The biology of the plant parasitic nematodes Paratylenchus nanus and Paratrichodorus minor in soil under pasture : a thesis presented in partial fulfillment of the requirements for the degree of Doctor of Philosophy at Massey University
The plant parasitic nematodes Paratylenchus nanus and Paratrichodorus minor
were identified from soi ls under grazed pasture in the Waikato region of New Zealand.
Host range testing showed that all hosts of P. nanus were grasses, while P. minor hosts
included both grasses and clovers.
Several variations to the Whitehead and Hemming tray extraction method were
compared. The optimum variant was found to yield ca 75% of the total nematode fauna.
Sampling of P. nanus populations from 0-10 cm and 10-20 cm soi l depth showed
that the abundance of P. nanus peaked in summer. A Population Age Index, based on
developmental stages, showed P. nanus population age increased from a minimum in
spring to maximum in winter. Positive correlations occurred with soil temperature and
negative correlations with soil moisture and rainfall. Accumulated temperature and
rainfall (Activity Index) was correlated with P. nanus abundance. Evidence is presented
for density-dependence in the P. nanus population at 0-10 cm depth. Multiple
regression models were fitted and results are discussed in terms of population dynamics.
Seedlings of five grasses were inoculated with one of three rates of P. nanus.
There was a deleterious effect of the high rate of P. nanus inoculum on shoot dry matter
only for Lolium perenne infected with a selected Neotyphodium sp. endophytic fungus
(AR37+). Sampling of soil beneath grazed pasture determined the relationship of P.
nanus populations with mature L. perenne plants. For all samplings, AR37+ supported a
consistently greater abundance of P. nanus than other plants. Dry matter production and
root mass data suggest that greater root production by AR37+ was partly responsible for
the greater abundance of P. nanus beneath these plants. Implications for field sowing of
AR37+ in the presence of P. nanus populations are discussed.
Sampling in soil from a second grazed pasture which contained populations of
both P. minor and P. nanus showed the P. minor population had no seasonal periodicity
while P. nanus had distinct spring and summer peaks. P. minor abundance was
correlated with rainfall and Activity Index. There was no evidence for competition
occurring between these two nematodes at the population levels studied.

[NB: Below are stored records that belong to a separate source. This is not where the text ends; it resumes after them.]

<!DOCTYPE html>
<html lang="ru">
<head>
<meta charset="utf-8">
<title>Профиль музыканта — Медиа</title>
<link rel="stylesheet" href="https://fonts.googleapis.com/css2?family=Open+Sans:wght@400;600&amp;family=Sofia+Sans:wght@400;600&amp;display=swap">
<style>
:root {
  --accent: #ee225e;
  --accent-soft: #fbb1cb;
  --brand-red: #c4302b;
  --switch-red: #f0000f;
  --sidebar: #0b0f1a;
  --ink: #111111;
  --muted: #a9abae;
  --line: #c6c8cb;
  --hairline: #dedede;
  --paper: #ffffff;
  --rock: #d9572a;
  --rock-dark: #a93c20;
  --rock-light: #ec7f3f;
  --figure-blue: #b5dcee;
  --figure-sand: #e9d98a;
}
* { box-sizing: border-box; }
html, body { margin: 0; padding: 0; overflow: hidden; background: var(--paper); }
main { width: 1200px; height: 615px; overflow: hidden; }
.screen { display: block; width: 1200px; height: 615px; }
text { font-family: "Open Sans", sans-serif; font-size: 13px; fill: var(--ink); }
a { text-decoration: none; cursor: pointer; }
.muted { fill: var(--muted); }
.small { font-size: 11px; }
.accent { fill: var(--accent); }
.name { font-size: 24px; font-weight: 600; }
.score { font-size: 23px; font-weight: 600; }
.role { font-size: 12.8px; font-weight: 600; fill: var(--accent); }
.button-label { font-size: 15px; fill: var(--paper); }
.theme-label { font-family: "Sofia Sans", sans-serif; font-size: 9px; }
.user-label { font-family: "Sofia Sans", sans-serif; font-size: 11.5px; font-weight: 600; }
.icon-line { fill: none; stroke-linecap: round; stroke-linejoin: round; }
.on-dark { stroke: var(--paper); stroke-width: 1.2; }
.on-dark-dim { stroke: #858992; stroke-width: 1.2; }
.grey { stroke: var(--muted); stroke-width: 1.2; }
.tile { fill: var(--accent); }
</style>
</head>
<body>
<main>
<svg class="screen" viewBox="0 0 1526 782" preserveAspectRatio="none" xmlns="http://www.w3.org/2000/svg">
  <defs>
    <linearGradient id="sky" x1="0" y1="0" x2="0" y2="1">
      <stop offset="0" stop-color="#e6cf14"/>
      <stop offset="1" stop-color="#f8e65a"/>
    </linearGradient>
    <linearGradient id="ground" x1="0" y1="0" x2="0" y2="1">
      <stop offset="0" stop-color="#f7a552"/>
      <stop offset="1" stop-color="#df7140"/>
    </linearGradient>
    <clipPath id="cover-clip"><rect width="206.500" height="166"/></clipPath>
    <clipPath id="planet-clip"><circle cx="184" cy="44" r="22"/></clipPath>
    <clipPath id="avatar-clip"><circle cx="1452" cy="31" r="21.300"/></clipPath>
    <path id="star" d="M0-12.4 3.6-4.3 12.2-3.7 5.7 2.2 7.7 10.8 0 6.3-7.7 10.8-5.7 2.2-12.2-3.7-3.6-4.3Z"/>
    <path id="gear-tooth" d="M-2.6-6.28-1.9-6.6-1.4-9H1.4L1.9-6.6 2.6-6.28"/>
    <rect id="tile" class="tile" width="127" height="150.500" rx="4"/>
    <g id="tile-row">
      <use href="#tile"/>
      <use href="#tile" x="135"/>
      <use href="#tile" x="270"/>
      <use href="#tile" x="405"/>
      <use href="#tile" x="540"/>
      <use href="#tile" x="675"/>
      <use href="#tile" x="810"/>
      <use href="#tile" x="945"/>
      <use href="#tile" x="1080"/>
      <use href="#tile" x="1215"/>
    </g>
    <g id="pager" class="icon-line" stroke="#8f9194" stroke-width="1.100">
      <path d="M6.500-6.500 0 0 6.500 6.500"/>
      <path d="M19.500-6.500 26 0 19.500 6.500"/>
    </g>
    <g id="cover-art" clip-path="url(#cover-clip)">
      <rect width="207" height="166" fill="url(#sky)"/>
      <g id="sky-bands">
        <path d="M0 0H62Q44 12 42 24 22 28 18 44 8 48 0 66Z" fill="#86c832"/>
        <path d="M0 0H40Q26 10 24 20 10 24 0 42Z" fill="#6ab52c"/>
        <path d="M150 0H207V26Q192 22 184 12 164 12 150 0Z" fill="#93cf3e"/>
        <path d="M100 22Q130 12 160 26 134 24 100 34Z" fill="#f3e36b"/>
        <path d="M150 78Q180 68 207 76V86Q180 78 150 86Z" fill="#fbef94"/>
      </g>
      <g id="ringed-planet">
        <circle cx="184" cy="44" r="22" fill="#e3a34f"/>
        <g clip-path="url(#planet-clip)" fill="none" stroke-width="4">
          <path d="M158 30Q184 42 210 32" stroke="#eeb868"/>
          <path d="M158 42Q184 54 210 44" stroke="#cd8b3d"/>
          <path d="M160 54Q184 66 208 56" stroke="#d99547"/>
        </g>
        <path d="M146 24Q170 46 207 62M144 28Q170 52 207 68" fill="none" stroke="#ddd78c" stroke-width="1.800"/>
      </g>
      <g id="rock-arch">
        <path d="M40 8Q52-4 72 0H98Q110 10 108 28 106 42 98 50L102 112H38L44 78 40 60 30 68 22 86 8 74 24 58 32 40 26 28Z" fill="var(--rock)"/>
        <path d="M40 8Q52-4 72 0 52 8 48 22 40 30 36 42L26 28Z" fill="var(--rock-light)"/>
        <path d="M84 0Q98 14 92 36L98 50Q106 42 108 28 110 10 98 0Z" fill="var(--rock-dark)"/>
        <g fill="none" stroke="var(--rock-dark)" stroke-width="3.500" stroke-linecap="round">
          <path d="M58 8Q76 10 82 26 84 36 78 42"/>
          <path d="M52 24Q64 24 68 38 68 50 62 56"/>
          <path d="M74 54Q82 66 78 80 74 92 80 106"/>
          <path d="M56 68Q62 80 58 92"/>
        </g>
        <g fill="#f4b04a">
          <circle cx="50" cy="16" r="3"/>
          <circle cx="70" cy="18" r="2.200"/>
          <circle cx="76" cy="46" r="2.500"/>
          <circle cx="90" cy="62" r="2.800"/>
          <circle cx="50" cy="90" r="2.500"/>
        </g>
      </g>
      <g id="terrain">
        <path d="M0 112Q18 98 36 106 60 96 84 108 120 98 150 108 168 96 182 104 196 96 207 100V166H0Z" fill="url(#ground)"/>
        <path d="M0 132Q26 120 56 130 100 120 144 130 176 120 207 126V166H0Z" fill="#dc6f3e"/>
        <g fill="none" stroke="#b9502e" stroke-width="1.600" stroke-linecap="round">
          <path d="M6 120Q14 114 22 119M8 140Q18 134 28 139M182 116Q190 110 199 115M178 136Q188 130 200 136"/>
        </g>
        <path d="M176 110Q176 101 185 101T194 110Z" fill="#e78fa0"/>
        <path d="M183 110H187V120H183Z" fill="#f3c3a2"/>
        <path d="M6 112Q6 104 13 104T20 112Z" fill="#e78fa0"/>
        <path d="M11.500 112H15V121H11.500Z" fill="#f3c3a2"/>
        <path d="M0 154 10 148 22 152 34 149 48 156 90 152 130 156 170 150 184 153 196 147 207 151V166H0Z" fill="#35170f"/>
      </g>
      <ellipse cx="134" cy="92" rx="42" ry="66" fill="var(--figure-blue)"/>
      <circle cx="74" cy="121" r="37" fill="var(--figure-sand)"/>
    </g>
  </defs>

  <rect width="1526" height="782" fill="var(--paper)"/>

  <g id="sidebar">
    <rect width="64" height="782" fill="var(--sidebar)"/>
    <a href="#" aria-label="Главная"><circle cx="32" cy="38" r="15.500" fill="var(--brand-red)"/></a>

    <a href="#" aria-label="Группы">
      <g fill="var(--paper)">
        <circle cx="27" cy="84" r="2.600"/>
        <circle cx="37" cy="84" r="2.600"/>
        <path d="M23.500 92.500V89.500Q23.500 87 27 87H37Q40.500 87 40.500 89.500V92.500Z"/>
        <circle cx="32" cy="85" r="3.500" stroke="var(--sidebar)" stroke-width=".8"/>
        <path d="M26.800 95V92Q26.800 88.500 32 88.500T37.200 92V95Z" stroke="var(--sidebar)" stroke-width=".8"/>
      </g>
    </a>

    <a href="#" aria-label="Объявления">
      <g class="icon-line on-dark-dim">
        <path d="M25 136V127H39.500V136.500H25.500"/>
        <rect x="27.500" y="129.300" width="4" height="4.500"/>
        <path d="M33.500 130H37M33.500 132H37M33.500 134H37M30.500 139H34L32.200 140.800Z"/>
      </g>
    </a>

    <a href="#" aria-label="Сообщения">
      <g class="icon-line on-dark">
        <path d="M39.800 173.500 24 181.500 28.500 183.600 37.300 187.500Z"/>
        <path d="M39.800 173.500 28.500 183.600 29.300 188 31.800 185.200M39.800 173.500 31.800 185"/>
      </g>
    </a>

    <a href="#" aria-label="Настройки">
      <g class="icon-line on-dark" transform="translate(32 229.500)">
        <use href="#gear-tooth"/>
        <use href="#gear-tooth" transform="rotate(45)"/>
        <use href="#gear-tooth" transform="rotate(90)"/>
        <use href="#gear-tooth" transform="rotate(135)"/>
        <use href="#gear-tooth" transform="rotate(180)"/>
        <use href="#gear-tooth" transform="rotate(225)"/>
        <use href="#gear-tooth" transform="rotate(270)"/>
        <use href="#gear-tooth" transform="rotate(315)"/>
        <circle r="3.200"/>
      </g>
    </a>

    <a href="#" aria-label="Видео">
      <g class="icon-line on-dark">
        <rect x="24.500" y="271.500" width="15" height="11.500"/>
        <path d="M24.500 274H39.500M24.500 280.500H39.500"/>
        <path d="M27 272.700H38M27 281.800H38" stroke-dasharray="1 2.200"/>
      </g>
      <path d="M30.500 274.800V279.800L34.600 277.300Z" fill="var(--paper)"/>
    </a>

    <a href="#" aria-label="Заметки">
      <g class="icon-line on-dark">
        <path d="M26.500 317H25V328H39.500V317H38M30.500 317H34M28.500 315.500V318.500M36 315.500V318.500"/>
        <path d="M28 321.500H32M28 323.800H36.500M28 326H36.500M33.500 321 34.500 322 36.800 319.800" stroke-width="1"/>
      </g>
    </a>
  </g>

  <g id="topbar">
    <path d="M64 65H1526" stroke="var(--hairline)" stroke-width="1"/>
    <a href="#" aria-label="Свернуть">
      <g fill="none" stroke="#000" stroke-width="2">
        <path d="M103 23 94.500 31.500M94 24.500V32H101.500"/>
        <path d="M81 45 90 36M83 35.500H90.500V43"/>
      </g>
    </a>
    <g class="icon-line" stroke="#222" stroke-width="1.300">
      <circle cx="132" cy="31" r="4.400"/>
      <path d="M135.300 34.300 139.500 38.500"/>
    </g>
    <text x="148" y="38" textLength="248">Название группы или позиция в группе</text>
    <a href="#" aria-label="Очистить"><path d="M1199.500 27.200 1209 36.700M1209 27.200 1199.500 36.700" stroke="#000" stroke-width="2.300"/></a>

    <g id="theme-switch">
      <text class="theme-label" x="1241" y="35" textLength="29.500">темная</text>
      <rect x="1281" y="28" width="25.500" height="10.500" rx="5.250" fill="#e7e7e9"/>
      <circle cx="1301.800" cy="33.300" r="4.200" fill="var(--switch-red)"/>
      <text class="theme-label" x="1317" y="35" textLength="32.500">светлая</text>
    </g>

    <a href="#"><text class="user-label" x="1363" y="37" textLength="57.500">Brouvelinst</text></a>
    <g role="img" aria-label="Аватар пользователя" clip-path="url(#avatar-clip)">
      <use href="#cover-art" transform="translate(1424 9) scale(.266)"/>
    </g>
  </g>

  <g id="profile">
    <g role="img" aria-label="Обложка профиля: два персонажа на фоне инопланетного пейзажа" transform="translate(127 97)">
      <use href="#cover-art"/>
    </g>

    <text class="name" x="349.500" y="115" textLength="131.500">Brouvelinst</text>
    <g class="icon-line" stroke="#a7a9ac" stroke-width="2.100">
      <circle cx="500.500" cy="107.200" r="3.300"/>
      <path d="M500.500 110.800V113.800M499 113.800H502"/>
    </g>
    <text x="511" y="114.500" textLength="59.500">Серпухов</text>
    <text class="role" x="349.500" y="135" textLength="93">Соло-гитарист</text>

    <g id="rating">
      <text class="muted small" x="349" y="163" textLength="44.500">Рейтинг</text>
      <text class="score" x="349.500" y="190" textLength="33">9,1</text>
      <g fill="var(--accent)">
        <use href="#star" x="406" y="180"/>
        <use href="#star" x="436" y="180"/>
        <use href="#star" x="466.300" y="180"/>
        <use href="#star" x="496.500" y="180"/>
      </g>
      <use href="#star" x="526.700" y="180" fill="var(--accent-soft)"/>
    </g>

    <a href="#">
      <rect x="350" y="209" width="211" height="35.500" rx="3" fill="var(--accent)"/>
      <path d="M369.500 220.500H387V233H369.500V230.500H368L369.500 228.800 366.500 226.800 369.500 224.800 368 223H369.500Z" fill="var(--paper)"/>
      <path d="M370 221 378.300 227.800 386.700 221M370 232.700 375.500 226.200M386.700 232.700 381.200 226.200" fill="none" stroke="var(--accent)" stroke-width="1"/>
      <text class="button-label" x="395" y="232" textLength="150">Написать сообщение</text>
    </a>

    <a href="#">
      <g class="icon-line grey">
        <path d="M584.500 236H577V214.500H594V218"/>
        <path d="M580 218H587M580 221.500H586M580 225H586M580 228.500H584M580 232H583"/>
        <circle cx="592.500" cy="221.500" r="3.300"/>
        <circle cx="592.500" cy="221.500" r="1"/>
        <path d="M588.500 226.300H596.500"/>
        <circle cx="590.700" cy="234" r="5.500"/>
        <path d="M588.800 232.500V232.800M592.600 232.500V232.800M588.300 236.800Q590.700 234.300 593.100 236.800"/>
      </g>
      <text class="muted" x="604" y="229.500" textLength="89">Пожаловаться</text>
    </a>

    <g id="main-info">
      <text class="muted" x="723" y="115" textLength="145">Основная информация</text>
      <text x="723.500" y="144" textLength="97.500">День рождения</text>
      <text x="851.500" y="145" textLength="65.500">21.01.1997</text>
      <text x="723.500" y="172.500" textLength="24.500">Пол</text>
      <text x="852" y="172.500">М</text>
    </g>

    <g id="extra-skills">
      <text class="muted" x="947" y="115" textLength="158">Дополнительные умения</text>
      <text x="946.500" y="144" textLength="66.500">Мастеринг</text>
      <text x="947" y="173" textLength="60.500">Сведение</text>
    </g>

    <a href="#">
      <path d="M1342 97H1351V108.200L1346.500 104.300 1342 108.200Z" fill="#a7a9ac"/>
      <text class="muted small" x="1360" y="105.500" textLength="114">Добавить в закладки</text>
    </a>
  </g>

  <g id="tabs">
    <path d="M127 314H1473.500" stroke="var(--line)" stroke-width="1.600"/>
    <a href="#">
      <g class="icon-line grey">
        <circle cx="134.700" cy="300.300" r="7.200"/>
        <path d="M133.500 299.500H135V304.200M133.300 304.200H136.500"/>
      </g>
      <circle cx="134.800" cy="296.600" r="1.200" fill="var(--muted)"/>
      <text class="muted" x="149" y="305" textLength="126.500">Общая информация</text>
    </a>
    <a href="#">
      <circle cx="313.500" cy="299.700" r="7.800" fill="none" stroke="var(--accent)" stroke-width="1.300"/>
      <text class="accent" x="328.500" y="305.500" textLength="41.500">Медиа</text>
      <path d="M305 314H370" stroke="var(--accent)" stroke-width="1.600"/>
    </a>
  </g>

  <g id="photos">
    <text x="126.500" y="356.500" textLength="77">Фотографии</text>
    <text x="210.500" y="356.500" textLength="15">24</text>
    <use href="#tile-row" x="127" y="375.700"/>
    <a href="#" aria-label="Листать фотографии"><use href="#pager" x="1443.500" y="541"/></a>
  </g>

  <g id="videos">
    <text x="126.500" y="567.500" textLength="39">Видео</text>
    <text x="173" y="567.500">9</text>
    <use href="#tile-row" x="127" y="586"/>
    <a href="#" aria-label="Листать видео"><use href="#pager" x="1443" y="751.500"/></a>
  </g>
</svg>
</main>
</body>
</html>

This thesis is written as a senes of papers, which follow the format of the
international journal Nematology (Koninklijke Brill NV, Leiden). Therefore, each
chapter contains Summary, Keywords, Introduction, Materials and Methods, Results,
Discussion and References. The General Introduction and General Discussion chapters
are additional to this format.